Giro has launched a new lightweight Aries Spherical helmet to its range, claiming it is the lightest, coolest and most compact helmet ever made with Spherical technology.
The Aries has a host more features than the Aether, which was Giro’s previous benchmark for a premium road racing helmet, and although the Aether was already ranking pretty well, the Aries takes things further. Claiming to offer a five per cent lighter weight, a four per cent reduction in aerodynamic drag and over two per cent better cooling, this helmet is aiming to take performance to another level.
Giro has not neglected safety at the cost of performance gains, though. The brand claims the Aries is now ranked as the number one helmet in reducing head injuries by Virginia Tech, with the university's helmet lab having built a solid reputation for its independent testing of helmets for sport. At the time of writing, the top-rated cycling helmet on the Virginia Tech website is a Specialized Tactic, but we'd expect that to be updated soon to reflect Giro's claims.
"A new high-end road helmet from Giro always is big news, but the Aries Spherical is like nothing before. We’ve been leading helmet science for almost 40 years, and it’s all led up to a helmet that virtually disappears when you start riding yet manages to receive the best score Virginia Tech has ever given in their rankings of which helmets best reduce the risk of injury,” Peter Nicholson, Giro Brand Manager, said.

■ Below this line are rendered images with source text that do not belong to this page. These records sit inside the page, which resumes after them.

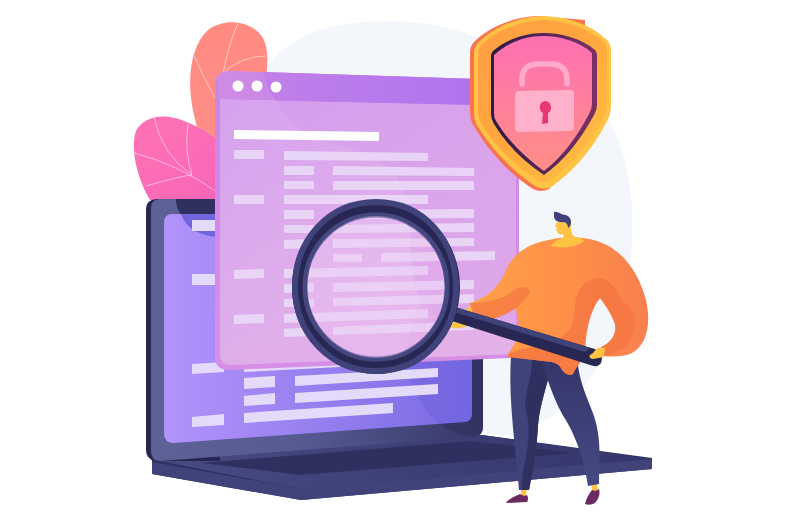
<!DOCTYPE html>
<html lang="en">
<head>
<meta charset="utf-8">
<title>Code security review</title>
<style>
:root {
  --paper: #ffffff;
  --mist: #f3f7fb;
  --navy: #40437a;
  --navy-dark: #2f305f;
  --navy-deep: #282753;
  --line-light: #ecdcf8;
  --line-screen: #e4dbfb;
  --skin: #ffc444;
  --shoe: #6b2a63;
  --keyhole: #e8366f;
}
html, body { margin: 0; background: var(--paper); }
body { width: 800px; height: 516px; overflow: hidden; }
svg { display: block; }
.mist { fill: var(--mist); }
.navy { fill: var(--navy); }
.navy-dark { fill: var(--navy-dark); }
.navy-deep { fill: var(--navy-deep); }
.skin { fill: var(--skin); }
.shoe { fill: var(--shoe); }
.white { fill: var(--paper); }
.code-lines { fill: var(--line-light); fill-opacity: .85; }
.screen-lines { fill: var(--line-screen); }
.veins { fill: none; stroke: #fff; stroke-opacity: .5; stroke-width: 1; }
</style>
</head>
<body>
<svg width="800" height="516" viewBox="0 0 800 516" role="img" aria-label="Man holding a magnifying glass over a code window on a laptop, with a padlock shield">
  <defs>
    <linearGradient id="coral-leaf" x1="0" y1="0" x2="0" y2="1">
      <stop offset="0" stop-color="#ff8a80"/><stop offset="1" stop-color="#ff8f8a"/>
    </linearGradient>
    <linearGradient id="pink-leaf" x1="0" y1="0" x2="1" y2="1">
      <stop offset="0" stop-color="#ff74b4"/><stop offset="1" stop-color="#f765b8"/>
    </linearGradient>
    <linearGradient id="lid" x1="0" y1="0" x2="1" y2="0">
      <stop offset="0" stop-color="#5d6196"/><stop offset=".45" stop-color="#565a90"/><stop offset="1" stop-color="#363868"/>
    </linearGradient>
    <linearGradient id="screen" x1="0" y1="0" x2="1" y2="0">
      <stop offset="0" stop-color="#b393fb"/><stop offset="1" stop-color="#7a6ae4"/>
    </linearGradient>
    <linearGradient id="base-top" x1="0" y1="0" x2="1" y2="0">
      <stop offset="0" stop-color="#474b82"/><stop offset="1" stop-color="#34366a"/>
    </linearGradient>
    <linearGradient id="window" x1="0" y1="0" x2=".7" y2="1">
      <stop offset="0" stop-color="#d5a2ee"/><stop offset=".5" stop-color="#deacec"/><stop offset="1" stop-color="#e3b0e8"/>
    </linearGradient>
    <linearGradient id="window-bar" x1="0" y1="0" x2="1" y2="0">
      <stop offset="0" stop-color="#cf8ce4"/><stop offset="1" stop-color="#b076f0"/>
    </linearGradient>
    <linearGradient id="window-edge" x1="0" y1="0" x2="0" y2="1">
      <stop offset="0" stop-color="#cb84e2"/><stop offset="1" stop-color="#d78fe6"/>
    </linearGradient>
    <linearGradient id="gold" x1="0" y1="0" x2="1" y2="1">
      <stop offset="0" stop-color="#ff9f45"/><stop offset=".5" stop-color="#ffa73e"/><stop offset="1" stop-color="#ffc444"/>
    </linearGradient>
    <linearGradient id="shield-face" x1="0" y1="0" x2="0" y2="1">
      <stop offset="0" stop-color="#fd70b2"/><stop offset="1" stop-color="#ff8f86"/>
    </linearGradient>
    <linearGradient id="shield-rim" x1="0" y1="0" x2="1" y2="0">
      <stop offset="0" stop-color="#2c1b45"/><stop offset="1" stop-color="#7d3068"/>
    </linearGradient>
    <linearGradient id="sweater" x1="0" y1="0" x2="1" y2="0">
      <stop offset="0" stop-color="#ffa04a"/><stop offset=".5" stop-color="#ff9147"/><stop offset="1" stop-color="#f87f4f"/>
    </linearGradient>
    <linearGradient id="trousers" x1="0" y1="0" x2="0" y2="1">
      <stop offset="0" stop-color="#34366a"/><stop offset="1" stop-color="#464982"/>
    </linearGradient>
    <clipPath id="window-clip">
      <path d="M228 71 L509 80 Q519 81 519 91 V349 Q519 357 510 358 L229 370 Q215 370 215 357 V85 Q215 72 228 71Z"/>
    </clipPath>
    <clipPath id="lens-clip"><ellipse cx="376" cy="287" rx="69" ry="71"/></clipPath>
  </defs>

  <path id="backdrop" class="mist" d="M264 72 C290 28 350 16 420 23 C480 30 520 60 580 86 C618 112 636 180 632 240 C629 330 590 420 500 436 L300 380Z"/>

  <g id="leaves">
    <path fill="url(#coral-leaf)" d="M198 130 C185 90 188 48 208 30 C226 17 252 21 263 38 C270 52 268 72 262 100 L222 150Z"/>
    <path class="veins" d="M238 23 Q218 68 217 140 M216 100 Q204 78 194 56 M221 74 Q242 56 266 56"/>
    <path fill="url(#pink-leaf)" d="M150 200 C137 178 130 148 136 131 C144 115 166 113 184 121 C203 128 213 136 222 145 V204Z"/>
    <path class="veins" d="M134 153 Q178 164 220 194 M192 175 Q162 155 154 117 M192 175 Q184 150 188 124 M146 186 Q180 176 192 175"/>
  </g>

  <g id="laptop">
    <path class="navy-dark" d="M152 459 L482 435 L652 458 V469 L301 500 L152 474Z"/>
    <path fill="url(#base-top)" d="M150 459 L482 435 L652 459 L301 489Z"/>
    <path class="navy" d="M152 462 L301 489 L652 459 V469 L301 500 L152 474Z"/>
    <path class="navy-dark" d="M202 463 L470 441 L575 453 L300 475Z"/>
    <path class="navy-deep" d="M156 199 H220 V461 L155 461 Q146 459 146 450 V209 Q146 200 156 199Z"/>
    <path fill="url(#lid)" d="M159 199 H474 Q483 199 483 208 V427 Q483 436 474 437 L160 461 Q151 461 151 451 V208 Q151 200 159 199Z"/>
    <path class="navy-dark" d="M160 199 H218 V215 H181 Q176 208 176 199Z"/>
    <path fill="url(#screen)" d="M172 214 H465 Q472 214 472 222 V414 Q472 421 465 422 L174 443 Q164 443 164 433 V223 Q164 214 172 214Z"/>
    <path fill="#7065df" d="M181 214 H216 V237 Q188 234 181 214Z"/>
    <path fill="#6c61dc" fill-opacity=".45" d="M388 362 C416 366 410 404 440 424 L465 422 Q472 421 472 414 V358Z"/>
    <path class="navy-dark" fill-opacity=".55" d="M440 424 L465 422 Q472 421 472 414 V358 H483 V427 Q483 436 474 437 Q452 434 440 424Z"/>
    <g class="screen-lines">
      <path d="M192 220 H218 V231 H192Z M192 274 H218 V285 H192Z"/>
      <path d="M192 364 L224 362 V372 L192 374Z M192 417 L224 414 V425 L192 427Z"/>
      <path d="M244 378 L275 376 V387 L244 389Z M244 396 L275 393 V404 L244 406Z M244 413 L393 403 V413 L244 423Z"/>
      <path d="M295 376 L438 368 V377 L295 386Z M295 393 L438 384 V394 L295 403Z M244 365 L340 360 V367 L244 372Z"/>
    </g>
  </g>

  <g id="code-window" clip-path="url(#window-clip)">
    <path fill="url(#window-edge)" d="M210 65 H525 V375 H210Z"/>
    <path fill="url(#window)" d="M220 99 L516 106 V354 L230 365 Q220 365 220 355Z"/>
    <path fill="url(#window-bar)" d="M215 68 H525 V106 L219 99Z"/>
    <path fill="#a765ee" fill-opacity=".28" d="M263 68 Q266 88 276 101 L525 106 V68Z"/>
    <path fill="#cf92ea" fill-opacity=".32" d="M276 101 C300 150 360 140 391 170 C424 204 400 270 426 306 C446 334 490 318 519 326 V106Z"/>
    <g class="white">
      <circle cx="238" cy="86" r="5.5"/><circle cx="257" cy="86" r="5.5"/><circle cx="276" cy="87" r="5.5"/>
      <path d="M234 130 L379 132 V141 L234 139Z"/>
    </g>
    <g id="code-rows" class="code-lines">
      <path d="M234 150 H264 V159 H234Z M234 195 H264 V204 H234Z M234 270 L264 269 V278 L234 279Z M234 315 L264 314 V323 L234 324Z"/>
      <path d="M284 151 L428 153 V161 L284 160Z M284 166 H314 V175 H284Z M284 181 H314 V189 H284Z M333 166 L474 168 V176 L333 175Z M333 181 H474 V190 H333Z"/>
      <path d="M284 195 H428 V204 H284Z M284 210 H314 V219 H284Z M284 225 H314 V233 H284Z M284 240 L314 239 V248 L284 249Z"/>
      <path d="M333 210 L474 209 V218 L333 219Z M333 225 L474 223 V232 L333 233Z M333 239 L474 238 V246 L333 248Z"/>
      <path d="M333 254 H362 V262 H333Z M381 253 L495 251 V260 L381 262Z"/>
      <path d="M284 269 L428 266 V275 L284 278Z M284 284 L314 283 V292 L284 293Z M284 299 H314 V307 H284Z M284 314 L428 309 V318 L284 323Z M284 329 L314 327 V336 L284 337Z"/>
      <path d="M333 283 L474 280 V289 L333 292Z M333 298 L474 294 V303 L333 306Z M333 327 L474 321 V330 L333 335Z"/>
    </g>
  </g>

  <g id="shield">
    <path fill="#fa7350" d="M538 16 C514 17 490 26 474 42 Q470 46 470 53 V112 Q470 121 475 128 C490 153 512 176 533 189 Q541 193 549 189 L585 150 V20Z"/>
    <path fill="#ffc444" d="M543 16 C570 17 591 25 607 40 Q611 44 611 51 V105 Q611 115 606 123 C592 150 573 172 551 187 Q543 191 535 186 C514 172 493 151 478 127 Q474 121 474 112 V54 Q474 47 478 43 C494 27 517 17 543 16Z"/>
    <path fill="url(#gold)" d="M543 20 C568 21 590 29 605 43 Q607 45 607 50 V104 Q607 113 602 121 C588 146 570 167 549 181 Q543 184 537 180 C516 167 496 147 482 125 Q478 119 478 112 V54 Q478 48 481 45 C497 30 519 21 543 20Z"/>
    <path fill="url(#shield-rim)" d="M543 33 C563 33 582 39 595 50 Q597 52 597 55 V105 Q597 110 594 115 C581 139 565 160 544 175 C524 162 507 145 494 124 Q491 119 491 114 V57 Q491 53 493 51 C506 40 524 33 543 33Z"/>
    <path fill="url(#shield-face)" d="M543 36 C561 36 580 42 592 53 V104 Q592 109 589 114 C577 137 562 157 544 171 C526 158 509 142 496 121 Q494 118 494 113 V55 C507 43 525 36 543 36Z"/>
    <g id="padlock">
      <path fill="none" stroke="#ffa9cc" stroke-width="5.5" stroke-linecap="round" d="M522 84 V78 Q523 64 538 64 H552 Q567 65 567 80 V84"/>
      <path fill="#ffb0cb" d="M519 91 L570 90 Q574 90 574 94 V127 Q574 131 570 131 L519 132 Q515 132 515 128 V95 Q515 91 519 91Z"/>
      <path fill="var(--keyhole)" d="M545 101 A6.5 6.5 0 0 1 548 113 L548 123 L542 124 L543 113 A6.5 6.5 0 0 1 545 101Z"/>
    </g>
  </g>

  <g id="man">
    <g id="legs">
      <path class="skin" d="M521 486 H527 L526 497 H521Z M591 482 H597 L598 492 H592Z"/>
      <path class="shoe" d="M527 495 Q529 499 527 502 L506 503 Q508 499 520 494 Q524 497 527 495Z M599 489 Q601 496 595 503 Q590 506 585 504 Q587 496 592 490 Q596 492 599 489Z"/>
      <path class="navy" d="M511 356 H553 C549 381 540 402 538 425 C537 448 533 470 529 490 H519 C516 450 508 400 511 356Z"/>
      <path class="navy-dark" d="M532 358 H553 C549 381 540 402 538 425 C537 448 533 470 529 490 H522 C521 465 533 445 527 415 C521 397 533 380 532 358Z"/>
      <path fill="url(#trousers)" d="M540 358 L577 356 C579 384 588 398 594 416 C602 440 599 462 599 484 L588 486 C584 460 577 440 567 422 C554 402 548 380 540 358Z"/>
    </g>
    <path id="far-hand" class="skin" d="M482 297 L487 316 C475 323 464 330 452 328 Q450 324 456 321 C453 318 457 315 462 313 C468 308 475 302 482 297Z"/>
    <path id="body" fill="url(#sweater)" d="M549 240 C561 237 577 237 589 239 C620 245 638 270 646 300 C651 322 648 344 632 353 C623 357 612 357 604 356 L601 347 C611 343 617 334 615 324 C612 315 606 306 600 298 C590 310 586 330 585 350 C583 362 576 366 573 374 Q568 377 562 370 Q560 364 552 362 L507 357 C510 350 516 344 517 336 C520 325 518 314 514 308 C505 315 490 321 479 319 C474 316 471 309 470 303 C490 297 501 284 507 268 C515 252 530 243 549 240Z"/>
    <path fill="#f57442" fill-opacity=".75" d="M575 310 C575 290 585 278 599 278 C613 280 616 292 623 301 C633 308 637 318 634 332 C629 347 616 354 604 356 L601 347 C611 343 617 334 615 324 C612 315 606 306 600 298 C590 310 586 330 585 350 C583 362 576 366 573 374 Q568 377 562 370 Q560 364 552 362 L507 357 L509 353 C530 346 566 342 572 326Z"/>
    <path fill="#f57442" fill-opacity=".65" d="M470 303 C495 302 508 296 516 289 Q526 284 530 292 C524 305 500 323 479 319 C474 316 471 309 470 303Z"/>
    <path id="neck" class="skin" d="M559 225 L571 222 Q570 234 575 237 Q582 237 584 241 C578 247 562 249 551 246 Q554 240 563 238 Q564 236 563 232Z"/>
    <path id="face" class="skin" d="M557 222 Q562 220 568 223 Q571 225 568 231 Q564 236 559 234 Q555 231 557 227 L555 227Z"/>
    <path id="hair" class="navy" d="M554 212 C558 211 561 215 566 215 Q571 217 571 222 Q571 226 568 228 Q568 223 564 222 Q555 223 554 217Z"/>
  </g>

  <g id="magnifier">
    <path class="navy-deep" d="M455 307 L598 350 Q604 354 601 363 Q598 368 590 365 L452 321Z"/>
    <path class="navy" d="M455 307 L590 348 L585 352 L454 312Z"/>
    <ellipse cx="376" cy="287" rx="76.5" ry="79.5" fill="none" stroke="var(--navy-deep)" stroke-width="15"/>
    <path fill="none" stroke="var(--navy)" stroke-width="6" d="M376 202 C328 202 295 241 295 287 C295 333 330 371 376 371 C424 371 456 332 456 287 C456 241 424 202 376 202Z"/>
    <ellipse cx="376" cy="287" rx="71" ry="72" fill="none" stroke="#454880" stroke-width="5"/>
    <ellipse cx="376" cy="287" rx="69" ry="71" fill="#e6b6ef" fill-opacity=".3"/>
    <path clip-path="url(#lens-clip)" fill="#fff" fill-opacity=".08" d="M300 210 H402 C418 240 404 270 420 300 L400 365 H300Z"/>
  </g>

  <path id="near-hand" class="skin" d="M605 348 L604 357 Q598 358 593 359 Q588 358 590 355 Q594 353 596 349 Q600 347 605 348Z"/>
</svg>
</body>
</html>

Like the Aether, the Aries features Giro’s proprietary Mips Spherical technology, which in essence means that the helmet is built of two separate parts that are connected by a ball-and-socket design. The layers, or Progressive Layering, as Giro calls it, means that each layer has a different purpose, with the tougher top layer taking the high-speed impact and the lower nanobead EPS protecting the head from low-energy bumps.
Giro has been using Spherical technology, which it has developed with Mips, on its premium road helmets for years, including the more aero-orientated Eclipse and Helios. An added benefit of the technology is that there is no plastic Mips frame inside, but the multi-directional impact protection is integrated into the helmet itself.
This is a very lightweight helmet, with a size medium tipping the scales at 265g (five per cent lighter than Aether) and as a result, it is best suited for climbing and warmer riding temperatures. Giro has added 24 wind tunnel vents to the lid, creating a very well-ventilated helmet. Inside the helmet, internal channels connect with Aries’ massive front and rear vents, which should create a path for cool air to flow over the rider’s scalp and exit the rear, taking excess heat with it.
The Aries features Giro's AURA II Reinforcement Arch, translucent and shatter-resistant support, which allows the helmet's open design as it reinforces the structure without adding bulk. And finally, if the vents aren't enough to keep your head cool, the brand-new DryCore brow pad should be very effective in keeping the sweat off your eyes and glasses.
The Aries is first and foremost a road racing helmet, worn for example by the women’s world tour Canyon-SRAM team, but it is also preferred by XCO riders such as Swiss Champion Alessandra Keller.
The Giro Aries Spherical retails for £289.99 / $300 / €320, and is available in six colourways and three sizes (S, M and L).
Suvi joined F-At in 2022, first writing for off-road.cc. She's since joined the tech hub, and contributes to all of the sites covering tech news, features, reviews and women's cycling content. Lover of long-distance cycling, Suvi is easily convinced to join any rides and events that cover over 100km, and ideally, plenty of cake and coffee stops.